Longlisted for a Business in the Community Responsible Business Award 2018
Turning by-products from sugar production into the medicines of the future
Action and Impact
British Sugar has for nearly 20 years operated the largest glasshouse in the UK, taking the excess heat and CO2 from sugar making to create a thriving horticulture business. The manufacturer produces 1.4 million tonnes of sugar each year from the UK’s beet crop and has a long-standing commitment to reduce the environmental impact of the industry.
The glasshouse uses 46,000 mega watt hours a year, is 97% water self-sufficient, and only produces 200 grams of waste for every tonne of sugar manufactured.

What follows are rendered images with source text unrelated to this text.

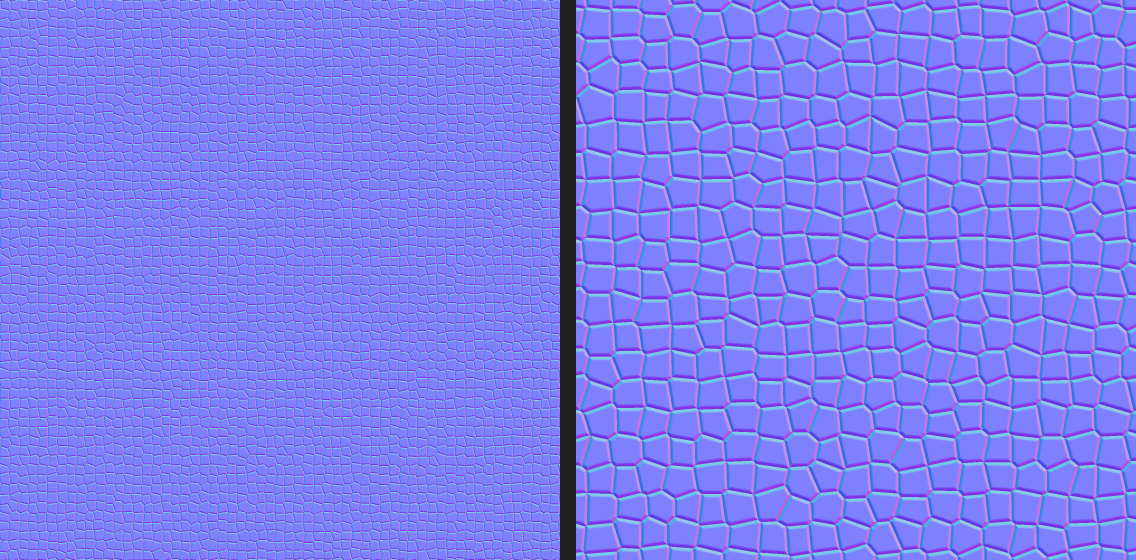
Left: the whole. Right: its middle third, enlarged.
Write a Shadertoy shader that draws this texture map.

```glsl
const float CELLS = 59.0;       // tiles along one side
const float JITTER = 0.46;      // spread of the tile centres
const float GROOVE = 0.15;      // half width of a groove, in tiles
const float STEEPNESS = 0.62;   // sideways tilt of the groove walls
const int SAMPLES = 3;          // antialiasing grid per pixel

vec2 hash2(vec2 p) {
    vec2 q = vec2(dot(p, vec2(127.1, 311.7)), dot(p, vec2(269.5, 183.3)));
    return fract(sin(q) * 43758.5453);
}

// Centre of a tile, wrapped so that the pattern repeats seamlessly
vec2 tileCentre(vec2 cell, float cells, float jitter) {
    return cell + 0.5 + jitter * (hash2(mod(cell, cells)) - 0.5);
}

// Cell whose centre lies closest to p
vec2 nearestCell(vec2 p, float cells, float jitter) {
    vec2 best = floor(p);
    float bestDist = 1e5;
    for (int y = -1; y <= 1; y++)
    for (int x = -1; x <= 1; x++) {
        vec2 cell = floor(p) + vec2(x, y);
        vec2 toCentre = tileCentre(cell, cells, jitter) - p;
        float dist = dot(toCentre, toCentre);
        if (dist < bestDist) {
            bestDist = dist;
            best = cell;
        }
    }
    return best;
}

// xy: outward direction of the closest tile edge, z: distance to it
vec3 closestEdge(vec2 p, float cells, float jitter) {
    vec2 home = nearestCell(p, cells, jitter);
    vec2 centre = tileCentre(home, cells, jitter);
    vec3 edge = vec3(0.0, 0.0, 1e5);
    for (int y = -1; y <= 1; y++)
    for (int x = -1; x <= 1; x++) {
        if (x == 0 && y == 0) continue;
        vec2 other = tileCentre(home + vec2(x, y), cells, jitter);
        vec2 outward = normalize(other - centre);
        float dist = dot(0.5 * (centre + other) - p, outward);
        if (dist < edge.z) edge = vec3(outward, dist);
    }
    return edge;
}

// Surface normal of flat tiles with bevelled grooves
vec3 tileNormal(vec2 p, float cells, float jitter, float groove, float steepness) {
    vec3 edge = closestEdge(p, cells, jitter);
    // Upright grooves are slightly narrower than level ones
    float width = groove * mix(0.84, 1.04, abs(edge.y));
    float wall = 1.0 - smoothstep(0.4 * width, width, edge.z);
    vec2 tilt = edge.xy * wall * steepness;
    return vec3(tilt, sqrt(1.0 - dot(tilt, tilt)));
}

vec3 encodeNormal(vec3 n) {
    return 0.5 + 0.5 * n - vec3(0.005, 0.0, 0.005);
}

void mainImage(out vec4 fragColor, in vec2 fragCoord) {
    vec3 sum = vec3(0.0);
    for (int j = 0; j < SAMPLES; j++)
    for (int i = 0; i < SAMPLES; i++) {
        vec2 offset = (vec2(i, j) + 0.5) / float(SAMPLES) - 0.5;
        vec2 p = (fragCoord + offset) / iResolution.y * CELLS;
        sum += encodeNormal(tileNormal(p, CELLS, JITTER, GROOVE, STEEPNESS));
    }
    fragColor = vec4(sum / float(SAMPLES * SAMPLES), 1.0);
}
```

For many years British Sugar’s horticultural glasshouse produced tomatoes, then in October 2016 announced the glasshouse would change crop and grow a key ingredient for the pharmaceutical sector. This ingredient will be used in a new prescription medicine (Epidiolex) being developed to treat rare but serious forms of epilepsy in children. The active ingredient in Epidiolex is known as Cannabidiol (CBD), and it is sourced from a non-psychoactive variety of the cannabis plant family, specifically bred for medical purposes and under license from the UK Home Office. British Sugar started to grow these plants from 2017.
Paul Kenward, Managing Director, British Sugar, said: "This partnership has brought together two leading British innovators in their respective industries to maximise the use of resources from one industry to produce material for another industry. This has not only helped British Sugar increase revenue from our glasshouse business, but also provided GW with a reliable source of the crop for what could be a transformative medicine that improves the quality of life of children with severe forms of epilepsy."